There was other evidence as well. Chemical analysis of the fragment showed that it crystallized in an Earth-like oxidized system, at Earth-like temperatures, rather than in the reducing and higher temperature conditions found on the moon. Analysis showed that it likely crystallized about 12 miles (20 kilometers) beneath the Earth’s surface, 4.0-4.1 billion years ago, and was then excavated by a large meteorite impact. Eventually it impacted the moon. According to CLSE Principal Investigator David A. Kring, a Universities Space Research Association (USRA) scientist at the Lunar and Planetary Institute (LPI):
It is an extraordinary find that helps paint a better picture of early Earth and the bombardment that modified our planet during the dawn of life.
Is this proof that the fragment came from Earth? Not quite, but it is very compelling. It may have crystallized on the moon, but evidence of the conditions necessary for that have never been found before in any lunar samples returned to Earth. The only known way it could have formed on the moon would be if it originated deep in the moon’s mantle. According to Bellucci:
If it formed on the moon, it must have formed 167 kilometers [104 miles] deep. Even a massive impact on the moon would not be able to dig up rocks from that far down.
If rocks from the moon can be ejected and end up on Earth, then the opposite should be expected to happen as well, as explained by William Bottke at the Southwest Research Institute (SwRI) in Colorado:
Earth’s been hit by a lot of very big things, and it’s conceivable that some of those impacts have ejected material far enough away that it’s been able to escape the clutches of Earth and make it to the moon. What they’ve pointed out is an interesting inconsistency and they’ve pointed out a possible hypothesis, and now we get to figure out whether it holds water or not.
Bottom line: It’s been known for a long time that pieces of the moon can be blasted off the surface during impacts and then later hit the Earth as meteorites. This new study now provides evidence that the opposite can also occur – bits of rock from Earth can also end up on the moon – waiting to be discovered by future human or robot explorers.

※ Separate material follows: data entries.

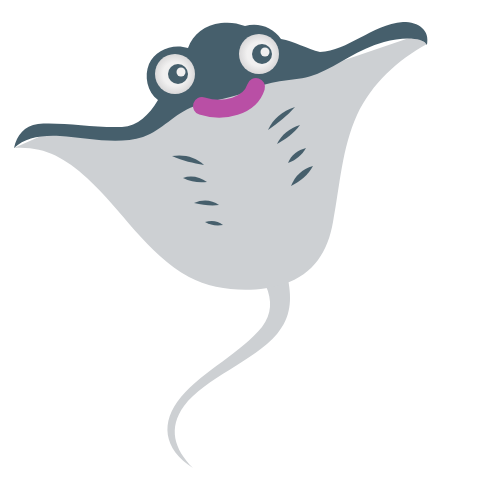
<!DOCTYPE html>
<html lang="en">
<head>
<meta charset="utf-8">
<title>Smiling manta ray</title>
<style>
:root {
  --paper: #ffffff;
  --belly: #cdd0d3;
  --back: #465f6c;
  --mouth: #b94fa5;
  --eye: #f1f0f0;
  --eye-edge: #d9d8d9;
}
html, body { margin: 0; background: var(--paper); overflow: hidden; }
svg { display: block; width: 480px; height: 480px; }
.belly { fill: var(--belly); }
.back, .gills, .pupil { fill: var(--back); }
.smile { fill: none; stroke: var(--mouth); stroke-width: 18; stroke-linecap: round; }
.glint { fill: var(--eye); }
.eye-light { stop-color: var(--eye); }
.eye-shade { stop-color: var(--eye-edge); }
</style>
</head>
<body>
<svg viewBox="0 0 480 480" role="img" aria-label="Smiling cartoon manta ray">
  <defs>
    <radialGradient id="eyeball">
      <stop class="eye-light" offset="0.6"/>
      <stop class="eye-shade" offset="1"/>
    </radialGradient>
    <g id="eye">
      <circle r="20" fill="url(#eyeball)"/>
      <circle class="pupil" cx="3" cy="0" r="10"/>
      <circle class="glint" cx="6" cy="-2" r="4.5"/>
    </g>
  </defs>

  <path class="belly" id="tail" d="M266 286C272 300 272 314 262 327C242 352 203 371 181 397C160 422 163 449 193 468C174 449 168 428 184 406C205 378 254 361 277 334C291 317 292 300 288 279Z"/>

  <path class="belly" id="body" d="M14 148C43 146 64 157 87 178C122 210 147 254 189 277C217 292 257 293 284 284C314 274 328 251 333 222C340 185 342 148 357 115C372 83 398 60 427 44L415 36L330 65L250 85L170 115L120 135L50 132Z"/>

  <path class="back" id="back" d="M14 148C17 135 24 126 38 124C62 122 93 128 122 127C138 126 149 115 158 100C147 92 144 76 149 64C155 50 173 43 188 48C193 34 205 25 221 23C230 22 237 23 245 26C258 22 273 27 281 39C294 41 307 49 320 52C348 51 371 25 403 22C419 22 430 30 427 45C423 37 402 37 384 42C358 49 339 65 317 74C297 82 278 78 256 88C235 98 213 100 195 106C173 114 163 130 143 137C118 145 87 138 60 136C40 135 25 138 14 148Z"/>

  <g id="eyes">
    <use href="#eye" x="175" y="74"/>
    <use href="#eye" x="259" y="54"/>
  </g>

  <path class="smile" id="smile" d="M202 106C224 113 250 106 256 87"/>

  <g class="gills" id="left-gills">
    <path d="M172 156C184 154 196 157 204 165C193 163 183 161 172 156Z"/>
    <path d="M183 178C191 175 200 177 207 182C199 183 191 182 183 178Z"/>
    <path d="M194 203C203 199 212 200 219 205C211 206 203 205 194 203Z"/>
    <path d="M205 222C212 220 218 221 223 225C216 226 210 225 205 222Z"/>
  </g>
  <g class="gills" id="right-gills">
    <path d="M295 107C282 111 273 119 268 130C278 123 287 116 295 107Z"/>
    <path d="M300 125C290 128 281 135 277 144C286 139 294 133 300 125Z"/>
    <path d="M306 148C298 150 291 155 288 163C296 160 302 155 306 148Z"/>
    <path d="M313 166C302 169 295 176 291 186C301 181 308 175 313 166Z"/>
  </g>
</svg>
</body>
</html>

Paul Scott Anderson has had a passion for space exploration that began when he was a child when he watched Carl Sagan’s Cosmos. While in school he was known for his passion for space exploration and astronomy. He started his blog The Meridiani Journal in 2005, which was a chronicle of planetary exploration. In 2015, the blog was renamed as Planetaria. While interested in all aspects of space exploration, his primary passion is planetary science. In 2011, he started writing about space on a freelance basis, and now currently writes for AmericaSpace and Futurism (part of Vocal). He has also written for Universe Today and SpaceFlight Insider, and has also been published in The Mars Quarterly and has done supplementary writing for the well-known iOS app Exoplanet for iPhone and iPad.